WHISTLE will be blown on June 7th this year in Mtwara region, when the inter-primary (UMITASHUMTA) and intersecondary schools (UMISSETA) games will set off, once again signifying the government’s commitment to develop sports in the country.
Prime Minister Kassim Majaliwa is expected to officially open the games. Of course, colourful extravaganza and parades are expected to be staged by teams from different zones in Mainland and Zanzibar lined up for the competition. It promises to be yet another successful event.
In the games, young athletes will be fighting their hearts out to win top positions, which will guarantee them chance to represent the country in the East Africa inter secondary schools games later this year. The games are used to test the young athletes to the limit as well as an epicentre for various teams to get new players.
And, the presence of officials of various sports associations, clubs, national team coaches, officials from army teams and police force is definitely much anticipated and this will be a toast of the event.
In fact, the games will open doors for a new generation of music artists as this year’s edition has been upgraded, opening opportunities for choir and dancing groups to showcase their talents. Inter-school games were all that the stakeholders were longing for in a bid to improve sports standard in the country.
Apparently, the government deserved kudos for responding well to the outcry by reinstating the games way back in 2009 after eight year hiatus.
And, since the re-instruction, the event has been growing strong year after year, which suggests that the desirable results, that of reinstating sports at school level, will certainly bear fruits.
The level of competitiveness, new talent, overall interest by all and sundry multiplied by the sixth phase government’s goodwill to give youth their much cherished vocation has the trademarks of success.
However, despite positive tendency towards a change of direction and efforts to get the best from the games, there were some hiccups in the previous editions that should be dealt with immediately.
The problem seems to be on lack of coaching skills. Councils in the country should set aside funds for training sports coaches in schools and this will enable the annual games being conducted more scientifically.

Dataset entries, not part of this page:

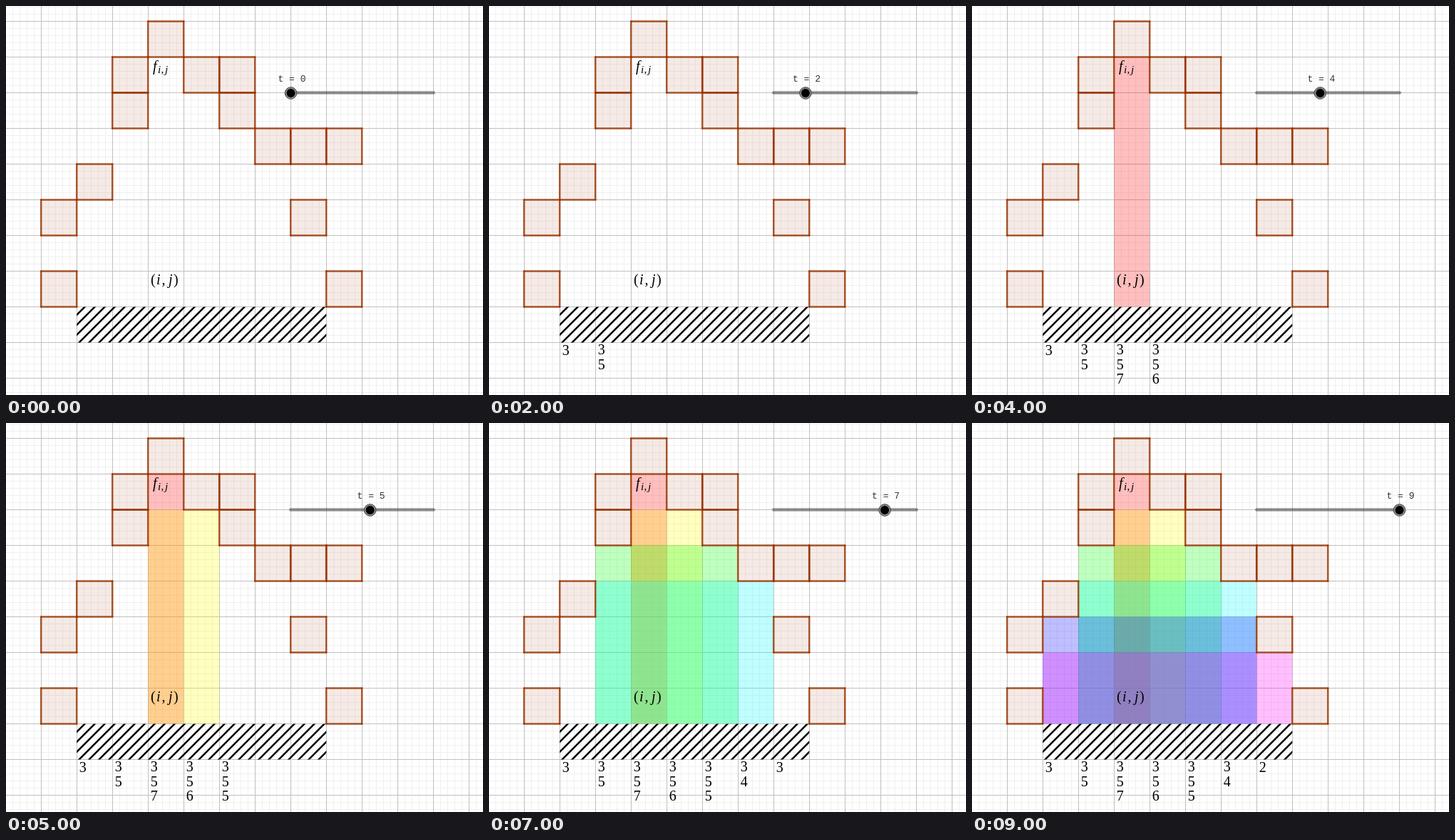
These frames come from a looping animation (669x545 px, 10000 ms). An HTML page:

```html
<!DOCTYPE html>
<html lang="en">
<head>
<meta charset="utf-8">
<title>Largest rectangle with a stack</title>
<style>
  html, body { margin: 0; width: 100%; height: 100%; overflow: hidden; background: #fff; }
  svg { display: block; width: 669px; height: 545px; }
  .math { font: 20px "Liberation Serif", "Times New Roman", serif; }
  .math .it { font-style: italic; }
  .math .sub { font-size: 15px; }
  .mono { font: 13px "Liberation Mono", "Courier New", monospace; fill: #333; }
</style>
</head>
<body>
<svg id="stage" viewBox="0 0 669 545" xmlns="http://www.w3.org/2000/svg"></svg>
<script>
const STEP = 1000, STEPS = 10;
const CELL = 50, LEFT = 49.2, FLOOR = 421.4;
const stage = document.getElementById("stage");

function add(tag, attrs, parent = stage) {
  const el = document.createElementNS("http://www.w3.org/2000/svg", tag);
  for (const key in attrs) el.setAttribute(key, attrs[key]);
  parent.append(el);
  return el;
}
function label(x, y, text, cls, parent) {
  const el = add("text", { x, y, class: cls }, parent);
  el.textContent = text;
  return el;
}
const colX = col => LEFT + col * CELL;
const rowY = row => FLOOR - row * CELL;

// Background grid
function gridPath(isMajor) {
  let d = "";
  for (let k = -5; k < 64; k++) {
    if ((k % 5 === 0) !== isMajor) continue;
    d += `M${49.5 + k * 10} 0V545M0 ${21.5 + k * 10}H669`;
  }
  return d;
}
add("path", { d: gridPath(false), stroke: "#f0f0f0" });
add("path", { d: gridPath(true), stroke: "#c0c0c0" });

// Rectangles found when a height is popped: step, first column, end column, height
const areas = [
  [4, 3, 4, 7, "#f00"],
  [5, 3, 5, 6, "#ff0"],
  [6, 2, 6, 5, "#0f0"],
  [7, 2, 7, 4, "#0ff"],
  [8, 1, 7, 3, "#00f"],
  [9, 1, 8, 2, "#f0f"]
].map(([from, start, end, height, color]) => ({
  from, to: STEPS,
  el: add("rect", {
    x: colX(start), y: rowY(height),
    width: (end - start) * CELL, height: height * CELL,
    fill: color, "fill-opacity": 0.25
  })
}));

// Hatched floor
const clip = add("clipPath", { id: "floor" });
add("rect", { x: colX(1), y: FLOOR, width: 7 * CELL, height: CELL }, clip);
let hatch = "";
for (let sum = 518; sum < 930; sum += 14) hatch += `M${sum - 415} 415L${sum - 477} 477`;
add("path", { d: hatch, stroke: "#000", "stroke-width": 2.5, "clip-path": "url(#floor)" });

// Obstacles: column and height of the lower edge
const blocks = [[3, 7], [2, 6], [4, 6], [5, 6], [2, 5], [5, 5], [6, 4], [7, 4], [8, 4],
  [1, 3], [0, 2], [7, 2], [0, 0], [8, 0]];
for (const [col, row] of blocks) {
  const x = colX(col), y = rowY(row + 1);
  add("rect", { x, y, width: CELL, height: CELL, fill: "#930", "fill-opacity": 0.1 });
  const sides = [[0, 0, 1, 0], [1, 0, 1, 1], [1, 1, 0, 1], [0, 1, 0, 0]];
  for (const [x1, y1, x2, y2] of sides) {
    add("line", {
      x1: x + x1 * CELL, y1: y + y1 * CELL, x2: x + x2 * CELL, y2: y + y2 * CELL,
      stroke: "#930", "stroke-opacity": 0.8, "stroke-width": 2.5, "stroke-linecap": "round"
    });
  }
}

// Formulas
label(206, 91, "f", "math it").style.fontStyle = "italic";
const index = add("g", { class: "math" });
label(213, 94, "i", "it sub", index);
label(217.5, 94, ",", "sub", index);
label(223, 94, "j", "it sub", index);
const pair = add("g", { class: "math" });
label(203, 390, "(", "", pair);
label(211, 390, "i", "it", pair);
label(218.5, 390, ",", "", pair);
label(228, 390, "j", "it", pair);
label(235, 390, ")", "", pair);

// Stack contents under each column: first step, end step, column, heights
const stacks = [
  [1, 10, 1, "3"], [2, 10, 2, "35"], [3, 10, 3, "357"], [4, 10, 4, "356"],
  [5, 10, 5, "355"], [6, 10, 6, "34"], [7, 8, 7, "3"], [8, 10, 7, "2"]
].map(([from, to, col, heights]) => {
  const el = add("g", { class: "math" });
  const top = heights.length > 1 ? 488.3 : 489;
  [...heights].forEach((h, i) => label(colX(col) + 3.6, top + i * 20.4, h, "", el));
  return { from, to, el };
});

// Slider
add("line", {
  x1: 399.2, y1: 121.5, x2: 599.7, y2: 121.5,
  stroke: "#000", "stroke-opacity": 0.4, "stroke-width": 4.5, "stroke-linecap": "round"
});
const knob = add("g", {});
add("circle", { cx: 399.5, cy: 122, r: 8.3, fill: "#888", stroke: "#444" }, knob);
add("circle", { cx: 399.5, cy: 122, r: 6, fill: "#000" }, knob);
const counter = label(381.5, 106, "", "mono", knob);

const timed = [...areas, ...stacks];
let shown = -1;
function show(step) {
  if (step === shown) return;
  shown = step;
  for (const { from, to, el } of timed) {
    el.setAttribute("visibility", step >= from && step < to ? "visible" : "hidden");
  }
  knob.setAttribute("transform", `translate(${step * 200 / 9} 0)`);
  counter.textContent = `t = ${step}`;
}

const start = performance.now();
function tick() {
  show(Math.floor((performance.now() - start) / STEP) % STEPS);
  requestAnimationFrame(tick);
}
show(0);
requestAnimationFrame(tick);
</script>
</body>
</html>
```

The games’ re-introduction should be made meaningful and sports associations should fully utilise the opportunity to improve sports in the country.